My mom comes into the room and peers at the screen, curious about why I’m whooping to myself in the office. I tell her that that blocky space marine on the screen is Shane, and ask him via the text chat to say hi to my mom. ‘Hi Sandy’ pops up on the screen. I think she’s convinced it’s some kind of trick. In a way, I guess, it is.
At least a couple of times a month these days, early Friday evening here in Korea, late Thursday night in Canada, the Bearman and I put on our headsets, pour ourselves some drinks, and go driving together in FUEL. Without fail, we’ll stop at some point and marvel at some spectacular vista or weather system or hilariously fun stunts we’ve manage to pull off on a quad or dirt bike, and without fail, we’ll also stop at some point to finish a drink and be quietly amazed at what we are doing.

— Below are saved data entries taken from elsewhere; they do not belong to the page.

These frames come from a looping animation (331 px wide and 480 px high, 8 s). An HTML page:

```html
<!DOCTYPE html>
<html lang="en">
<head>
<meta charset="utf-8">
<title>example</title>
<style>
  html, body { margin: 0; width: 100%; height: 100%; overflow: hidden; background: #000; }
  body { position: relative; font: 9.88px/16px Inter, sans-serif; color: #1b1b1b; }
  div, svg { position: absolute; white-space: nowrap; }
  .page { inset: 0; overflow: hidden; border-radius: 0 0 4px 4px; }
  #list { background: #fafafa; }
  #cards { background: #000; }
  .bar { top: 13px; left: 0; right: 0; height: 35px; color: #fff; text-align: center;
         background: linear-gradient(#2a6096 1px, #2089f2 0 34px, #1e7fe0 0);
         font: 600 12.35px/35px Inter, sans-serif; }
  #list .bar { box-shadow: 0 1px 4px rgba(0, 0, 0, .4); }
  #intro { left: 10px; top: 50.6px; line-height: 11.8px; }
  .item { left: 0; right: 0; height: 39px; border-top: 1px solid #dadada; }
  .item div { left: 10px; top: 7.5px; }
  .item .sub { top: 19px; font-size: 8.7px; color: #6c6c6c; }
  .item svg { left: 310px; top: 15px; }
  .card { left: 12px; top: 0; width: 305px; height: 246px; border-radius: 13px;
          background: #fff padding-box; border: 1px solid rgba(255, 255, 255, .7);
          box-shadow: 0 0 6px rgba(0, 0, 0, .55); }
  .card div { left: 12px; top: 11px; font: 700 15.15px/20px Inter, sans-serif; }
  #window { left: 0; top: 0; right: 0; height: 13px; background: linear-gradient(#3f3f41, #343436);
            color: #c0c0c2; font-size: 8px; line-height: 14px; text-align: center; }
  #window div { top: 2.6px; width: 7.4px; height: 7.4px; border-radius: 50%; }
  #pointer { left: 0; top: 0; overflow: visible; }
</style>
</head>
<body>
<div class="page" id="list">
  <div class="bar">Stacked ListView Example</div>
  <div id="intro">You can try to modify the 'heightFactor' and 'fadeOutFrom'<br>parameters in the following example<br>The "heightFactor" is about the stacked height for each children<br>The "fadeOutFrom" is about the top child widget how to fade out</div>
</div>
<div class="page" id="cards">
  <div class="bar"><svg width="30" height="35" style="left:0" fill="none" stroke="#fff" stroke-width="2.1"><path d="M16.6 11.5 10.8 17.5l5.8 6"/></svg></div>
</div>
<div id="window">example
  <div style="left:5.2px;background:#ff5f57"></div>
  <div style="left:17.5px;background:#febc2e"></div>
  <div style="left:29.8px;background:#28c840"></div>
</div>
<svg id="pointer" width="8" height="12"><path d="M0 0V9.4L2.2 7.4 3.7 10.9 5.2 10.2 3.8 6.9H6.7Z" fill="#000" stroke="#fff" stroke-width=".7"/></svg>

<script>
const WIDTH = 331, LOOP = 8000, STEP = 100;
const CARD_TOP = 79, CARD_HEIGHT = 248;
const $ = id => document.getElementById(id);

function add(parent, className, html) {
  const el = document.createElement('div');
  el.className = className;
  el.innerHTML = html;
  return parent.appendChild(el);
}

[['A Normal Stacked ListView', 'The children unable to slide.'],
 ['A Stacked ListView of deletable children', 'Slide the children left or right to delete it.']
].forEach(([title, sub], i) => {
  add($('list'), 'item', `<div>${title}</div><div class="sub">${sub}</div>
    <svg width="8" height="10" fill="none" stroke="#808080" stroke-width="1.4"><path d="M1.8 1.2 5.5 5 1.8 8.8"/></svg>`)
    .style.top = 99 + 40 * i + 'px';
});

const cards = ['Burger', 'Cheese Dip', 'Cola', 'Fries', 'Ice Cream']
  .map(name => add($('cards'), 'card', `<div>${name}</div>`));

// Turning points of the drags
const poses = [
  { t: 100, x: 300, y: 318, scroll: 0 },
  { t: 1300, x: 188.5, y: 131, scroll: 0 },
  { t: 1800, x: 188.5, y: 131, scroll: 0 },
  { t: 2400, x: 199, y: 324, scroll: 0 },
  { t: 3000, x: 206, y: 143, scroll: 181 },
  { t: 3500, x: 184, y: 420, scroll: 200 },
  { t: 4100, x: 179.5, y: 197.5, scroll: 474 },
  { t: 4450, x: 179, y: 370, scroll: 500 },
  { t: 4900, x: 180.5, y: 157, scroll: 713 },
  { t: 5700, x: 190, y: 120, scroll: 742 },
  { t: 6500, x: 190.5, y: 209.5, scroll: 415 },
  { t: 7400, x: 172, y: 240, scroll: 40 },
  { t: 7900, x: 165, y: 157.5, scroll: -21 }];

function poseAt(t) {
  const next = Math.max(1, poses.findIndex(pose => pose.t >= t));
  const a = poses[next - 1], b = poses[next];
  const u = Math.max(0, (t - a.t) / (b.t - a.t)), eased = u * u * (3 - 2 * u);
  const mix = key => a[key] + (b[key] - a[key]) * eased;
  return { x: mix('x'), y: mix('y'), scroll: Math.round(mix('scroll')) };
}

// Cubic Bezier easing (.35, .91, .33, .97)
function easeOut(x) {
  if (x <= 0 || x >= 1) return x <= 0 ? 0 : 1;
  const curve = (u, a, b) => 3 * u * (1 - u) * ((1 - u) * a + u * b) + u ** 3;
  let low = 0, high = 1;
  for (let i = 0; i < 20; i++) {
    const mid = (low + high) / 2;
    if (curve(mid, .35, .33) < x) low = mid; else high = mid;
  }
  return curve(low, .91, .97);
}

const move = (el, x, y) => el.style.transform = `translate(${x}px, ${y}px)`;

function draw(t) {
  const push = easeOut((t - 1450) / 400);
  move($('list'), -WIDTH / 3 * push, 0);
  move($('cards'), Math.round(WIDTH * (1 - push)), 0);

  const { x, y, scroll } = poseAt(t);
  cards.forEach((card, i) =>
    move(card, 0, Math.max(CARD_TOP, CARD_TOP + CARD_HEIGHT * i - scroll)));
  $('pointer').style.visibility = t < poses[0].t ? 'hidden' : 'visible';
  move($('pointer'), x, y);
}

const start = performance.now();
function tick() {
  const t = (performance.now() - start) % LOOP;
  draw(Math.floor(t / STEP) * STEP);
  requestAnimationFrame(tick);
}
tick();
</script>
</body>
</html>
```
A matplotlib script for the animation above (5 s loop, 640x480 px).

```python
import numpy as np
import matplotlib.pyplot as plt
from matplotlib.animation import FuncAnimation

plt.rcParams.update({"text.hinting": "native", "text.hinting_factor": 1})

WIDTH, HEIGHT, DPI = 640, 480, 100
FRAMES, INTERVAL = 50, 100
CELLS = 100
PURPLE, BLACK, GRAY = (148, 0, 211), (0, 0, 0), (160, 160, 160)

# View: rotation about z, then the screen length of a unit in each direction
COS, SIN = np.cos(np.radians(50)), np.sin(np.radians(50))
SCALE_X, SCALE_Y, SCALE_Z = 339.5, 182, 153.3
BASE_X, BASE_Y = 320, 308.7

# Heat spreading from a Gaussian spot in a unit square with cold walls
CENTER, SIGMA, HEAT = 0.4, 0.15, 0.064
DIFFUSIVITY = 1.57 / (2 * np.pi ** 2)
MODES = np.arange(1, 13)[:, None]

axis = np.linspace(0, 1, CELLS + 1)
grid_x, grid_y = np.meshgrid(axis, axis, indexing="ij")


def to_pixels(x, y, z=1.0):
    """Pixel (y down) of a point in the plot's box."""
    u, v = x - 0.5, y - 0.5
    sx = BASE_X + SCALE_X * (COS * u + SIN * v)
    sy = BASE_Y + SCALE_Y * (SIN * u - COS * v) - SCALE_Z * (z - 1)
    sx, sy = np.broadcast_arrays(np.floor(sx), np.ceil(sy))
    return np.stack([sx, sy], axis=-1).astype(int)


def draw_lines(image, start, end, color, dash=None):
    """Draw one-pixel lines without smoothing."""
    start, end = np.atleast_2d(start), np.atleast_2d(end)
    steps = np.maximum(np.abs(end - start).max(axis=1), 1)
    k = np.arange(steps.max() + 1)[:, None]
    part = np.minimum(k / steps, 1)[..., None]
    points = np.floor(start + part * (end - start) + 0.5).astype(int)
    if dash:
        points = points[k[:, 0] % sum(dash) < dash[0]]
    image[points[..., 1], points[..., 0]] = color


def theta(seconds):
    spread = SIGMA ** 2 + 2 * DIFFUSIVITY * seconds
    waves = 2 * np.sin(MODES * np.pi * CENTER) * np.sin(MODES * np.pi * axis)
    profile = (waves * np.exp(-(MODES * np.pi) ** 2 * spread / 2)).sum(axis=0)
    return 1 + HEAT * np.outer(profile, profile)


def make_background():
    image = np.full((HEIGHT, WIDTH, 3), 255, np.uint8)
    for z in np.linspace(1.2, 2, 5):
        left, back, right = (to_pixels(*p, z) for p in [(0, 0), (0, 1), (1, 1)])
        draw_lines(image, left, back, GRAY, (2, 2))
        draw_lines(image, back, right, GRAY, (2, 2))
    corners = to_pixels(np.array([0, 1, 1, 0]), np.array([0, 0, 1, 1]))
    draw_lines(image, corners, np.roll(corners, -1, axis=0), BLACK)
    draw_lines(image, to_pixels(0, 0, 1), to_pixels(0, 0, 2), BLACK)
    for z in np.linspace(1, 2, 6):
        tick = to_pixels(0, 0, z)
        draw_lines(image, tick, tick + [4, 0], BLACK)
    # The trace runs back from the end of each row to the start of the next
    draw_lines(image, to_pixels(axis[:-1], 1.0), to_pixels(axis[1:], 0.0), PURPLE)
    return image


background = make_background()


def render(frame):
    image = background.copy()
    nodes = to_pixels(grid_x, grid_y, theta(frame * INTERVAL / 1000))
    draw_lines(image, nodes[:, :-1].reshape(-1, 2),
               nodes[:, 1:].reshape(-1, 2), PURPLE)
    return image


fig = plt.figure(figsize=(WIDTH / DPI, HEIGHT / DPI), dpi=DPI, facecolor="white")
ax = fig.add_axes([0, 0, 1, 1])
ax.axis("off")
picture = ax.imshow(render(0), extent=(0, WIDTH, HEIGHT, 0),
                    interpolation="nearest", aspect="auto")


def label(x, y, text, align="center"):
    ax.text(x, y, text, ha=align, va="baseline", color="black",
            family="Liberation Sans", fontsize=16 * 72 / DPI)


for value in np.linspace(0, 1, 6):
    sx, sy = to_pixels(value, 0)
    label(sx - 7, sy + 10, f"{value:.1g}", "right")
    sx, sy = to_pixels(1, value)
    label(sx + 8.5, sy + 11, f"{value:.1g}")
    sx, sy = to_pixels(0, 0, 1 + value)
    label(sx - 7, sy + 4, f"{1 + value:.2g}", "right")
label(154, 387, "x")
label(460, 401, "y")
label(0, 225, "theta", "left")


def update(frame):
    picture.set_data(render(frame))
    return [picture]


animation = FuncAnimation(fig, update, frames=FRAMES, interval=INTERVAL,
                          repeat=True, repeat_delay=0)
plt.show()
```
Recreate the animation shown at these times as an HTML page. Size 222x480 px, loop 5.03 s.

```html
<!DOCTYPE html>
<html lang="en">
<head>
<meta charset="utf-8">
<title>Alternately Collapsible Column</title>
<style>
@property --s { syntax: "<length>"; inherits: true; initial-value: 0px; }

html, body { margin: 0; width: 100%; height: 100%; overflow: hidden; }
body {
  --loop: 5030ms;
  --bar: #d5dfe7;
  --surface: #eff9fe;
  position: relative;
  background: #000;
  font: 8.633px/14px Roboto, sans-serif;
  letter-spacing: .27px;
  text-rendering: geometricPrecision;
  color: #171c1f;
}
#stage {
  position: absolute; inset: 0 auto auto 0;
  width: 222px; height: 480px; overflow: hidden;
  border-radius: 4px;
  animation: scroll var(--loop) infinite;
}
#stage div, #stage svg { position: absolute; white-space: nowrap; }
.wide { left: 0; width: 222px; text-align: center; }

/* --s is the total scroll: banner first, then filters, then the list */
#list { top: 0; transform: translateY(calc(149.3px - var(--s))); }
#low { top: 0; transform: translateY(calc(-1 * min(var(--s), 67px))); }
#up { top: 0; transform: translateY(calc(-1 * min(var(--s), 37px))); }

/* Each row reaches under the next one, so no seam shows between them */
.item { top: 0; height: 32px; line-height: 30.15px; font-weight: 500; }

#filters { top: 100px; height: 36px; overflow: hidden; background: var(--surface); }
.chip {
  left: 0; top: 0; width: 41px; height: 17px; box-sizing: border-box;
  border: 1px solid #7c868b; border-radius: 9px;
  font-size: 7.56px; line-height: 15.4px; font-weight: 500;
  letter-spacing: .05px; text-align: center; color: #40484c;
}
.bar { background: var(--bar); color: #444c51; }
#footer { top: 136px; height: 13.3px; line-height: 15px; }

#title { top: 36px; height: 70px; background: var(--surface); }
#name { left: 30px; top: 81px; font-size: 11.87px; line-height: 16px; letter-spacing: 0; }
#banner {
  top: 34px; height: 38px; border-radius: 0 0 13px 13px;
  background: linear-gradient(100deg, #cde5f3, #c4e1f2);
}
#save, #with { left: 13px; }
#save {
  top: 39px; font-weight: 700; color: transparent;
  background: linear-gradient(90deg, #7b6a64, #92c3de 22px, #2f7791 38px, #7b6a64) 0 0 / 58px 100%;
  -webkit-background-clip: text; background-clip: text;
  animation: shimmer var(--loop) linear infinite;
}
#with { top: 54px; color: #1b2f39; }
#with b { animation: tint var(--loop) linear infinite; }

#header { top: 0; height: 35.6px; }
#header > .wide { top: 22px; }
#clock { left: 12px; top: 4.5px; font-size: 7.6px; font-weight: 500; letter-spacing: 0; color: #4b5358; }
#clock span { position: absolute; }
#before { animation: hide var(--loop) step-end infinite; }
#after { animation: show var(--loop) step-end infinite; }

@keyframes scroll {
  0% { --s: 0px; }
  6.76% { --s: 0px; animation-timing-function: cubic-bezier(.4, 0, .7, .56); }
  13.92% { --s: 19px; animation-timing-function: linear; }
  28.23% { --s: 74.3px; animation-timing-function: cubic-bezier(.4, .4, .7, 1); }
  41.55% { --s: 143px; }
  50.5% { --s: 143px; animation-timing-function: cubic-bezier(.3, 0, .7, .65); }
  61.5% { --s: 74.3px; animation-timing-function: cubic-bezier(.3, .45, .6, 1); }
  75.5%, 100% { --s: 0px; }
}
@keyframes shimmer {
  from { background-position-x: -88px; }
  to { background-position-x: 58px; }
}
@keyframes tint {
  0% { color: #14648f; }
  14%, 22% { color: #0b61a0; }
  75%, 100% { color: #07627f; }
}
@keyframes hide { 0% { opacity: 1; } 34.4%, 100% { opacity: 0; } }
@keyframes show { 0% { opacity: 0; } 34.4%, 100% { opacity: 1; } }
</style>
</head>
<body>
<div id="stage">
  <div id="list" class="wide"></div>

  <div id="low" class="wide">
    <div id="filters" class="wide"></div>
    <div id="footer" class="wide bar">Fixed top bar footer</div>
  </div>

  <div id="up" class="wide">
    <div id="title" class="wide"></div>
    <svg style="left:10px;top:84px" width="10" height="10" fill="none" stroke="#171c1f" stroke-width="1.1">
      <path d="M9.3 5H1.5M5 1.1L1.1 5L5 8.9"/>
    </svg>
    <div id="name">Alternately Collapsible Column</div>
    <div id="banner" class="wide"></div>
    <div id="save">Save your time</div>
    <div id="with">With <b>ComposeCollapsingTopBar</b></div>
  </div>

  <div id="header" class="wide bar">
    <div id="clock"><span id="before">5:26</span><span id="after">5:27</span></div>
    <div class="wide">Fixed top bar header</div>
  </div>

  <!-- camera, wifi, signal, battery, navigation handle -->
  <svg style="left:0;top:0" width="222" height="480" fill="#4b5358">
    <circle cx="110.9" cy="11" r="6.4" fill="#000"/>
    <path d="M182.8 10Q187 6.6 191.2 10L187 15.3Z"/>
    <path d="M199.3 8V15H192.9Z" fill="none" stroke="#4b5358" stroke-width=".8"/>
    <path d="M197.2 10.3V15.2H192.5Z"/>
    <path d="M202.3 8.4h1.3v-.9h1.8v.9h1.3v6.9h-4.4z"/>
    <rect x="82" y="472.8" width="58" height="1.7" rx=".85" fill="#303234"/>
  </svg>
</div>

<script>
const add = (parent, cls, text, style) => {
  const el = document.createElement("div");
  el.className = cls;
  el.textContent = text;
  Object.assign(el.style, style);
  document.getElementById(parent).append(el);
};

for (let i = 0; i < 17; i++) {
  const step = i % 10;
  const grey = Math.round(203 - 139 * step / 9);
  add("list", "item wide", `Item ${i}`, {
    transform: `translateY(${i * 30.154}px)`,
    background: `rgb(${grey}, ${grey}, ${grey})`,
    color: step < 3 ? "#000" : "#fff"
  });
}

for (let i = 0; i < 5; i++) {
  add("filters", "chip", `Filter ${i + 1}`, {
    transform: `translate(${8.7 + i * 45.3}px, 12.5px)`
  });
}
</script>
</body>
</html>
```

We’re 50 years old, we’re best friends separated by a third of the planet, but here we are, drinking and driving and talking and loving it just like we did a quarter of a century ago.
Of all the good things that gaming has brought into my life in recent years — a community of wonderful people at MefightClub, new friends, fun and wonder and entertainment, new ways to bleed off the pressure of the creative impulses that keeping pushing at my skull, all of it — I think this simple pleasure of time shared with an old friend brings me the most joy.
We couldn’t possibly have imagined it back in the day, this kind of continuity of shared experience transplanted from Real Life into a virtual world, that we’d be able to hang out and do the same sort of risky, stupid things we did back when we were young and dumb, but with consequences no more dire than a possible hangover the next morning. If someone had’ve suggested it to our 20-year-old selves, we would have dismissed it as science-fictiony dreaming.
But here we are — in fact, about 6 hours from now as I write this — there we will be again, because it’s Friday in Korea.
And I literally can’t wait for things like the Oculus Rift to become a reality, because I suspect 10 years from now, we’ll be sitting on different continents and drinking our drinks, the Bearman and I, and we’ll look back to 2014 and laugh about how primitive the experience was.
But for now? For now, it’s glorious.
[Update: I’m running a weekly giveaway for posters on Gamefilter, and I’ve bought four Steam key copies of FUEL that I’ll be adding to the prize pools over the coming weeks.]
stavros thewonderchicken has written 125 FGEC articles.